Stealth ships with a turnkey hardware appliance along with various client licensing options. You also need to set up encryption certificates with Stealth’s specialized Windows certificate authority, along with creating the communities of interest.
We tested Stealth using a collection of pre-set virtual Windows 2008 R2 Servers and Windows 7 desktops, along with a sample XP machine. Unisys set all this up for us, but we spent some time looking over the various configurations to make sure they weren’t trying to hide anything.
While the product works as advertised, the configuration screens are somewhat obtuse, and you have a two-step process to save and then commit any of your changes to the Stealth server. All the configuration parameters make extensive use of XML schemas, which could be an issue if you need to do extensive debugging. Unisys is working on a better and clearer interface.
We pulled the network connection on the Stealth server and within a few minutes all communications stopped between two PCs that had been talking to each other over the Stealth encrypted channel.
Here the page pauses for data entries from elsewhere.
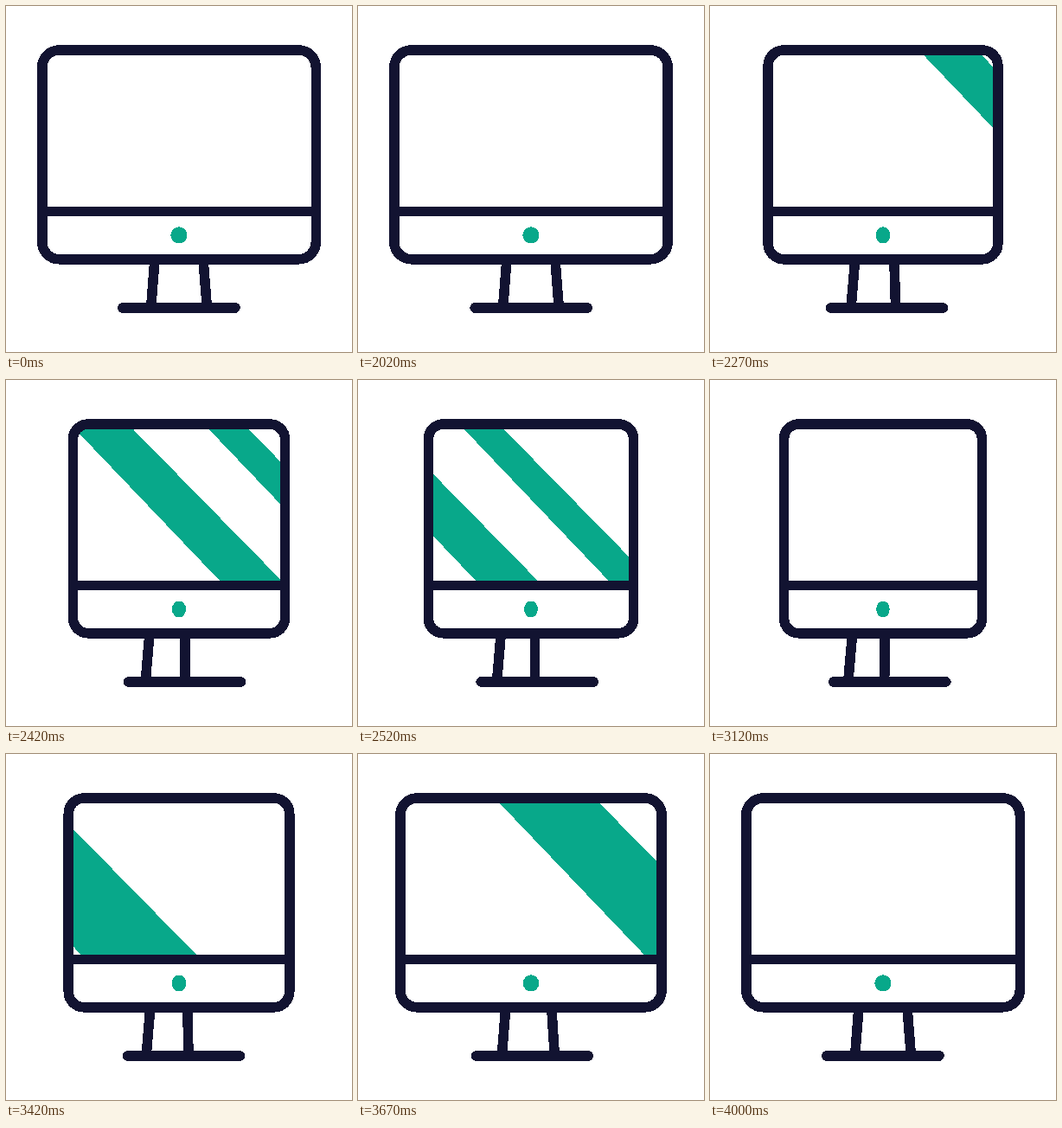
An HTML page for the animation above (4020 ms loop, 400 by 400 pixels).

```html
<!DOCTYPE html>
<html lang="en">
<head>
<meta charset="utf-8">
<title>Monitor</title>
<style>
  html, body { margin: 0; width: 100%; height: 100%; overflow: hidden; background: #fff; }
  svg { display: block; width: 100%; height: 100%; shape-rendering: crispEdges; }
  .line { fill: none; stroke: #121331; stroke-width: 11.6; }
  .accent { fill: #08a88a; }
</style>
</head>
<body>
<svg viewBox="0 0 400 400">
  <defs>
    <clipPath id="screen"><rect id="mask" y="51" height="186.5"/></clipPath>
  </defs>
  <g class="accent" clip-path="url(#screen)">
    <path id="wide"/>
    <path id="thin"/>
    <path id="back"/>
  </g>
  <path id="legs" class="line"/>
  <path id="base" class="line" stroke-linecap="round"/>
  <rect id="frame" class="line" y="51" height="241.8"/>
  <path id="bar" class="line"/>
  <ellipse id="dot" class="accent" cx="200" cy="265" ry="9.6"/>
</svg>
<script>
const LOOP = 4020;
const $ = id => document.getElementById(id);
const set = (id, attrs) => {
  for (const key in attrs) $(id).setAttribute(key, attrs[key]);
};

const lerp = (a, b, k) => a + (b - a) * k;
const span = (t, from, to) => Math.min(1, Math.max(0, (t - from) / (to - from)));
const smooth = u => u * u * (3 - 2 * u);

// Bezier easing with flat ends: handles at (x1, 0) and (x2, 1)
function ease(u, x1, x2) {
  let lo = 0, hi = 1;
  for (let i = 0; i < 24; i++) {
    const s = (lo + hi) / 2, r = 1 - s;
    const x = 3 * r * r * s * x1 + 3 * r * s * s * x2 + s * s * s;
    if (x < u) lo = s; else hi = s;
  }
  return smooth((lo + hi) / 2);
}

// Diagonal band given by its left and right x at the top of the screen
function band(id, left, right) {
  const top = 47, bottom = 242;
  const edge = (x, y, slope) => `${x + (y - 57) / slope} ${y}`;
  set(id, {
    d: `M${edge(left, top, 1.048)}L${edge(right, top, 1.02)}` +
       `L${edge(right, bottom, 1.02)}L${edge(left, bottom, 1.048)}Z`
  });
}

function drawMonitor(turn) {
  const half = lerp(158.3, 113.7, turn);
  const radius = lerp(20, 17, turn);
  const box = { x: 200 - half, width: 2 * half, rx: radius, ry: radius };
  set('frame', box);
  set('mask', box);
  set('bar', { d: `M${200 - half} 237.5H${200 + half}` });
  set('dot', { rx: lerp(9.6, 7.7, turn) });

  const leg = (topX, lowX) => `M${topX} 293L${lowX} 349`;
  set('legs', {
    d: leg(lerp(172, 164.5, turn), lerp(167.6, 159.6, turn)) +
       leg(lerp(228, 201.5, turn), lerp(232.4, 201.2, turn))
  });
  const shift = 8 * turn;
  set('base', { d: `M${135 + shift} 349H${265 + shift}` });
}

function drawBands(t) {
  const sweep = (id, delay, width) => {
    const mid = lerp(443, -170, smooth(span(t, 2000 + delay, 2800 + delay)));
    band(id, mid - width / 2, mid + width / 2);
  };
  sweep('wide', 1, 67);
  sweep('thin', 129, 46);

  const k = smooth(span(t, 3050, 4050));
  band('back', lerp(-287, 378, k), lerp(-147, 482, k));
}

function draw(t) {
  const turn = t < 3000
    ? ease(span(t, 2000, 2900), 0.24, 0.14)
    : 1 - ease(span(t, 3000, 4000), 0.6, 0.4);
  drawMonitor(turn);
  drawBands(t);
}

const start = performance.now();
function tick() {
  draw((performance.now() - start) % LOOP);
  requestAnimationFrame(tick);
}
tick();
</script>
</body>
</html>
```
This means you want your Stealth server protected from power and network outages, otherwise you will have your users calling you when it is disconnected.
Another downside is if users have administrative rights to their PCs they could easily or inadvertently turn off the Stealth features, if they know where to look. A much better option is to make use of managed PCs or to provide tighter access rights so that users can’t change their configurations so readily.
You also want to make sure that you understand what network resources you are hiding and which ones you might need for non-stealthy activities, such as obtaining DNS lookups or authenticating yourself at login time or running other protocols that don’t need the extra protection.
Stealth comes in several packaging options, including a more secure VPN tunnel, a matched pair to extend its encryption to a remote site across the Internet, and versions that can secure remote access via USB keys and mobile phones. The entry-level cost is $30,000 although these options can quickly double this price.
Stealth is an interesting product that might just be a great way to hide from hackers.
Strom is the founding editor-in-chief of Network Computing magazine and has written thousands of magazine articles and two books on various IT and networking topics. His blog can be found at strominator.com and you can follow him on Twitter @dstrom. He lives in St. Louis.